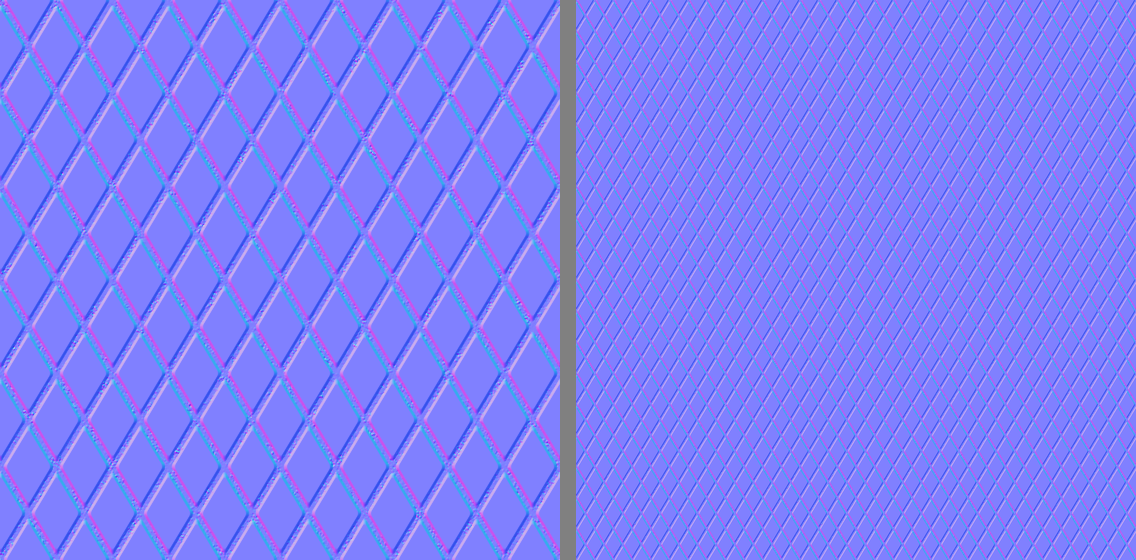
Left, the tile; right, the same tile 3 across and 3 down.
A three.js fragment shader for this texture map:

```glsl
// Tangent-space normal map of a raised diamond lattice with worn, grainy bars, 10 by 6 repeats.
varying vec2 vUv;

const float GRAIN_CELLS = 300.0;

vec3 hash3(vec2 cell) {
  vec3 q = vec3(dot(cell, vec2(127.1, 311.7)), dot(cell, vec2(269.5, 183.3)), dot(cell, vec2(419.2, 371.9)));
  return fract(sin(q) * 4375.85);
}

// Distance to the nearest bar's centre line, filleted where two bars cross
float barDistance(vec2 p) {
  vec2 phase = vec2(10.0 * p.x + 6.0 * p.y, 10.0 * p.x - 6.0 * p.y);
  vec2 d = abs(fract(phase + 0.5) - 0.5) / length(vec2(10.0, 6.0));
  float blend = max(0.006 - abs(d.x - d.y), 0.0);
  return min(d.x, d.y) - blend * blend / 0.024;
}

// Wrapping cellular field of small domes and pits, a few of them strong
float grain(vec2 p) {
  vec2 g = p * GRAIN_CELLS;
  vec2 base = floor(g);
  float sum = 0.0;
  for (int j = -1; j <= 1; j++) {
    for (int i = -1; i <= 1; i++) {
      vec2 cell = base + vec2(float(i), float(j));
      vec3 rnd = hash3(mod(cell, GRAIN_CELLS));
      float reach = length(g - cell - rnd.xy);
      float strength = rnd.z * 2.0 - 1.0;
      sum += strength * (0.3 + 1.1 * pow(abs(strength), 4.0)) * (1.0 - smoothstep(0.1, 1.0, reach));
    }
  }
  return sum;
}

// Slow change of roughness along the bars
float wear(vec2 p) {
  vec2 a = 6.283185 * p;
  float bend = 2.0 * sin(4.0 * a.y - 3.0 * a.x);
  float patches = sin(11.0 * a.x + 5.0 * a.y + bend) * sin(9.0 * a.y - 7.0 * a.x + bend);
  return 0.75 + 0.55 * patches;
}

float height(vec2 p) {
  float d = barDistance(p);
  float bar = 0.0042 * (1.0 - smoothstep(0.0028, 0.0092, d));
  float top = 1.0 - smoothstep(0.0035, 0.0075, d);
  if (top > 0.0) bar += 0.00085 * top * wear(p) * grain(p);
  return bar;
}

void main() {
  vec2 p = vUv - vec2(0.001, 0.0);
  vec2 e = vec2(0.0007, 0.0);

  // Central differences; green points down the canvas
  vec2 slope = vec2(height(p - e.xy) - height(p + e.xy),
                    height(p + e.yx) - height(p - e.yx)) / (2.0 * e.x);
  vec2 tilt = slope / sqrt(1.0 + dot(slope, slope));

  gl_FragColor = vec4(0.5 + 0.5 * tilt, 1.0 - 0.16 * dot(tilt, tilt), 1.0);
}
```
+--
▶ Your task: Restate every entry above word for word; no picture belongs in the copy.

▶ Task result:
Left, the tile; right, the same tile 3 across and 3 down.
A three.js fragment shader for this texture map:

```glsl
// Tangent-space normal map of a raised diamond lattice with worn, grainy bars, 10 by 6 repeats.
varying vec2 vUv;

const float GRAIN_CELLS = 300.0;

vec3 hash3(vec2 cell) {
  vec3 q = vec3(dot(cell, vec2(127.1, 311.7)), dot(cell, vec2(269.5, 183.3)), dot(cell, vec2(419.2, 371.9)));
  return fract(sin(q) * 4375.85);
}

// Distance to the nearest bar's centre line, filleted where two bars cross
float barDistance(vec2 p) {
  vec2 phase = vec2(10.0 * p.x + 6.0 * p.y, 10.0 * p.x - 6.0 * p.y);
  vec2 d = abs(fract(phase + 0.5) - 0.5) / length(vec2(10.0, 6.0));
  float blend = max(0.006 - abs(d.x - d.y), 0.0);
  return min(d.x, d.y) - blend * blend / 0.024;
}

// Wrapping cellular field of small domes and pits, a few of them strong
float grain(vec2 p) {
  vec2 g = p * GRAIN_CELLS;
  vec2 base = floor(g);
  float sum = 0.0;
  for (int j = -1; j <= 1; j++) {
    for (int i = -1; i <= 1; i++) {
      vec2 cell = base + vec2(float(i), float(j));
      vec3 rnd = hash3(mod(cell, GRAIN_CELLS));
      float reach = length(g - cell - rnd.xy);
      float strength = rnd.z * 2.0 - 1.0;
      sum += strength * (0.3 + 1.1 * pow(abs(strength), 4.0)) * (1.0 - smoothstep(0.1, 1.0, reach));
    }
  }
  return sum;
}

// Slow change of roughness along the bars
float wear(vec2 p) {
  vec2 a = 6.283185 * p;
  float bend = 2.0 * sin(4.0 * a.y - 3.0 * a.x);
  float patches = sin(11.0 * a.x + 5.0 * a.y + bend) * sin(9.0 * a.y - 7.0 * a.x + bend);
  return 0.75 + 0.55 * patches;
}

float height(vec2 p) {
  float d = barDistance(p);
  float bar = 0.0042 * (1.0 - smoothstep(0.0028, 0.0092, d));
  float top = 1.0 - smoothstep(0.0035, 0.0075, d);
  if (top > 0.0) bar += 0.00085 * top * wear(p) * grain(p);
  return bar;
}

void main() {
  vec2 p = vUv - vec2(0.001, 0.0);
  vec2 e = vec2(0.0007, 0.0);

  // Central differences; green points down the canvas
  vec2 slope = vec2(height(p - e.xy) - height(p + e.xy),
                    height(p + e.yx) - height(p - e.yx)) / (2.0 * e.x);
  vec2 tilt = slope / sqrt(1.0 + dot(slope, slope));

  gl_FragColor = vec4(0.5 + 0.5 * tilt, 1.0 - 0.16 * dot(tilt, tilt), 1.0);
}
```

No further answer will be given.